**Records for processing:**
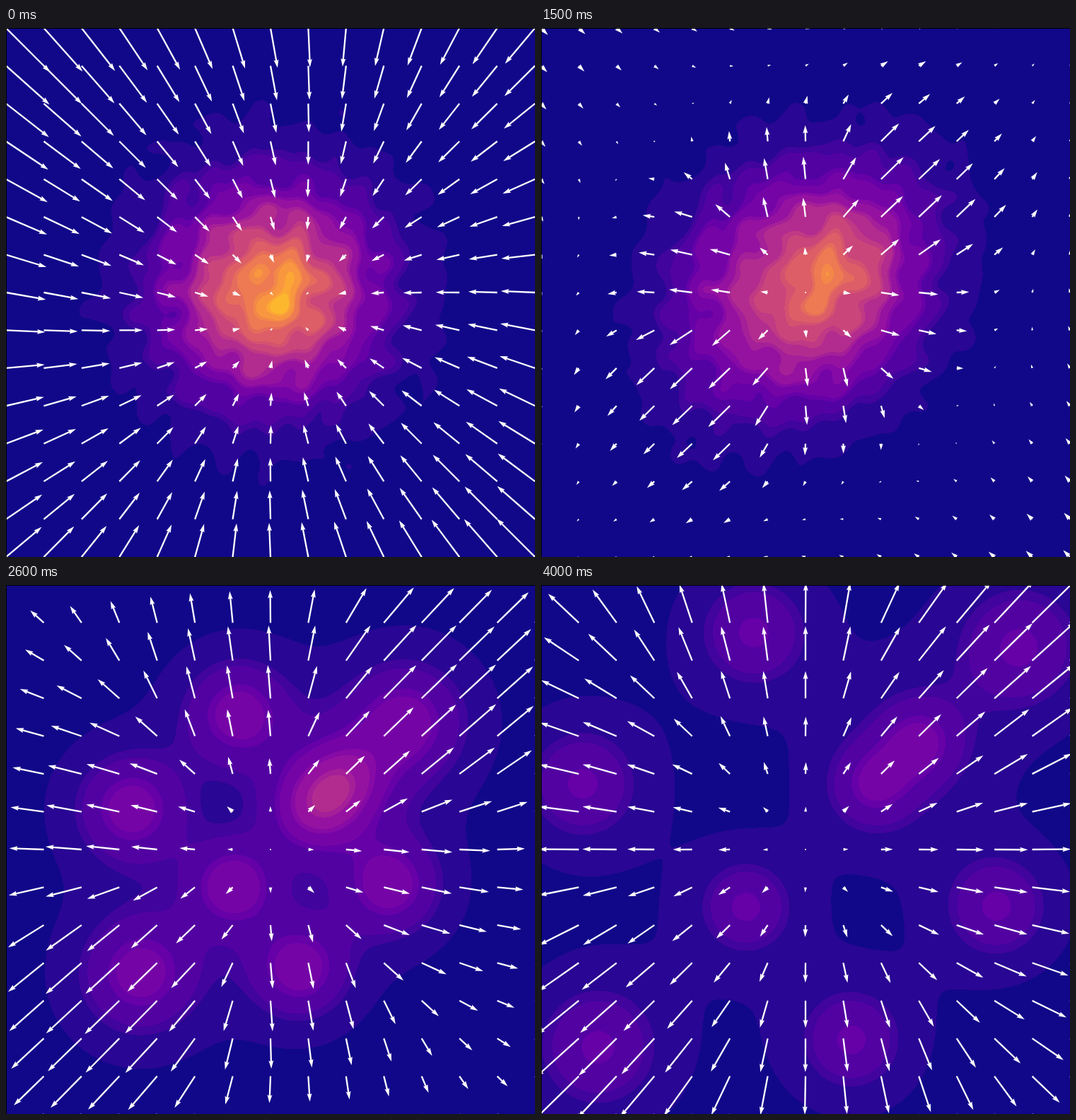
Animation of 748 by 748 pixels, one loop 4.1 s. Source, as an HTML page with a canvas:

```html
<!DOCTYPE html>
<html lang="en">
<head>
<meta charset="utf-8">
<title>Collapse and outflow</title>
<style>
html, body { margin: 0; width: 100%; height: 100%; overflow: hidden; background: #110588; }
canvas { display: block; }
</style>
</head>
<body>
<canvas id="stage" width="748" height="748"></canvas>
<script>
const SIZE = 748, MID = SIZE / 2, CELLS = 14, STEP = SIZE / CELLS;
const LOOP = 4100, TICK = 100, BASE_SIGMA = 48, PEAK = .19;
const { exp, hypot, sqrt, cos, sin, atan2, floor, PI } = Math;
const ctx = document.getElementById('stage').getContext('2d');
const image = ctx.createImageData(SIZE, SIZE);
const pixels = new Uint32Array(image.data.buffer);
const field = new Float32Array(SIZE * SIZE);

// Six evenly turned arms, clockwise from east: radii of the clumps on each
const arms = [[278], [273], [400, 115], [325], [312], [412, 220, 130]].map((radii, i) => {
  const angle = (16.5 + 60 * i) * PI / 180;
  return { radii, angle, x: cos(angle), y: sin(angle) };
});

const clamp = (v, low, high) => Math.max(low, Math.min(high, v));
const lerp = (a, b, f) => a + (b - a) * f;
// Rises to 1 at x = 1, then decays
const pulse = x => x > 0 ? x * exp(1 - x) : 0;

// Distance of the clumps from the centre: fall in, bounce, coast out
const spreadAt = t => hypot(.00027 * t - .07, .08);
const sigmaAt = t => 40 + 8 * spreadAt(t) + 41 / (1 + exp((t - 1350) / 350)) + 9 * exp(-t / 300);

let seed = 11;
function random() {
  seed = (seed * 16807) % 2147483647;
  return seed / 2147483647;
}

function makeNoise() {
  const waves = Array.from({ length: 12 }, () => {
    const angle = random() * PI * 2, k = 2 * PI / (38 + random() * 50);
    return [k * cos(angle), k * sin(angle), random() * 7];
  });
  const bumps = [[385, 392, 1.9], [399, 351, 1.1], [308, 384, .7]];
  return Float32Array.from(field, (_, i) => {
    const x = i % SIZE, y = floor(i / SIZE);
    let n = 0;
    for (const [kx, ky, phase] of waves) n += .36 * sin(kx * x + ky * y + phase);
    for (const [bx, by, peak] of bumps) n += peak * exp(-((x - bx) ** 2 + (y - by) ** 2) / 700);
    return n;
  });
}

const plasma = [0x0d0887, 0x41049d, 0x6a00a8, 0x8f0da4, 0xb12a90, 0xcc4778,
  0xe16462, 0xf2844b, 0xfca636, 0xfcce25, 0xf0f921];

function plasmaPixel(v) {
  const p = clamp(v, 0, 1) * 10, i = Math.min(9, floor(p));
  const channel = shift => Math.round(lerp(plasma[i] >> shift & 255, plasma[i + 1] >> shift & 255, p - i));
  return (255 << 24 | channel(0) << 16 | channel(8) << 8 | channel(16)) >>> 0;
}

// Filled contours: narrow and wide bands alternate above the two lowest levels
function bandValue(v) {
  if (v < .03) return .008;
  if (v < .088) return .054;
  const base = .088 + floor((v - .088) / .0875) * .0875;
  return base + (v - base < .024 ? .012 : .055);
}

const noise = makeNoise();
const bands = Uint32Array.from({ length: 1024 }, (_, i) => plasmaPixel(bandValue(i / 1000)));

function addGlow(x, y, width, height) {
  const bell = center =>
    Float32Array.from({ length: SIZE }, (_, p) => exp(-(((p - center) / width) ** 2) / 2));
  const gx = bell(x), gy = bell(y);
  for (let row = 0, i = 0; row < SIZE; row++) {
    const g = gy[row] * height;
    for (let col = 0; col < SIZE; col++) field[i++] += g * gx[col];
  }
}

function drawDensity(t) {
  const spread = spreadAt(t), sigma = sigmaAt(t), halo = 1 + spread;
  const height = PEAK * (BASE_SIGMA / sigma) ** 2;
  field.fill(0);
  for (const arm of arms) {
    for (const radius of arm.radii) {
      const x = MID + arm.x * radius * spread, y = MID + arm.y * radius * spread;
      const width = sigma * Math.max(.85, sqrt(radius / 300));
      addGlow(x, y, width, height * .75);
      addGlow(x, y, width * halo, height / halo ** 2);
    }
  }
  const rough = .06 * clamp((2300 - t) / 1000, 0, 1);
  for (let i = 0; i < field.length; i++) {
    const v = field[i] + rough * sqrt(field[i]) * noise[i];
    pixels[i] = bands[clamp(floor(v * 1000), 0, 1023)];
  }
  ctx.putImageData(image, 0, 0);
}

function velocity(x, y, t) {
  const r = hypot(x, y), theta = atan2(y, x), spread = spreadAt(t);
  // Infall that turns into expansion, with a pressure kick in the core
  const expansion = .2 - .34 * exp(-t / 3140) + .075 * pulse(t / 600) * exp(-((r / 260) ** 2));
  const shear = -.016, drift = 4 * exp(-t / 400);
  let vx = expansion * x + shear * y + drift;
  let vy = expansion * y + shear * x + drift;

  // Each arm drives its own sector along its axis
  const power = .12 * pulse((t - 400) / 1900) ** 1.7;
  const weights = arms.map(arm => exp(12 * cos(theta - arm.angle)));
  const total = weights.reduce((a, b) => a + b);
  arms.forEach((arm, i) => {
    const reach = arm.radii[0];
    const push = power * reach * pulse((r / (reach * spread + 40)) ** 2) * weights[i] / total;
    vx += arm.x * push;
    vy += arm.y * push;
  });
  return [vx, vy];
}

function drawArrow(x, y, vx, vy) {
  const length = hypot(vx, vy), w = 2.3 * Math.min(1, length / 11.5), half = w / 2;
  ctx.save();
  ctx.translate(x, y);
  ctx.rotate(atan2(vy, vx));
  ctx.beginPath();
  if (length < 2) {
    ctx.arc(0, 0, 1, 0, 7);
  } else {
    const neck = length - 4.5 * w, barb = length - 5 * w;
    ctx.moveTo(0, -half);
    ctx.lineTo(neck, -half);
    ctx.lineTo(barb, -3 * half);
    ctx.lineTo(length, 0);
    ctx.lineTo(barb, 3 * half);
    ctx.lineTo(neck, half);
    ctx.lineTo(0, half);
  }
  ctx.fill();
  ctx.restore();
}

function drawFlow(t) {
  ctx.fillStyle = '#fff';
  for (let row = 0; row <= CELLS; row++) {
    for (let col = 0; col <= CELLS; col++) {
      const x = col * STEP, y = row * STEP;
      drawArrow(x, y, ...velocity(x - MID, y - MID, t));
    }
  }
}

let shown = -1;
function render() {
  const t = floor(performance.now() % LOOP / TICK) * TICK;
  if (t !== shown) {
    shown = t;
    drawDensity(t);
    drawFlow(t);
    ctx.fillStyle = '#000';
    ctx.fillRect(0, 0, SIZE, 1);
    ctx.fillRect(0, 0, 1, SIZE);
  }
  requestAnimationFrame(render);
}
render();
</script>
</body>
</html>
```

**Required action:**
Copy out, from the material above, each line in which the string "angle" is found.

**Exercise response:**
  const angle = (16.5 + 60 * i) * PI / 180;
  return { radii, angle, x: cos(angle), y: sin(angle) };
    const angle = random() * PI * 2, k = 2 * PI / (38 + random() * 50);
    return [k * cos(angle), k * sin(angle), random() * 7];
  const weights = arms.map(arm => exp(12 * cos(theta - arm.angle)));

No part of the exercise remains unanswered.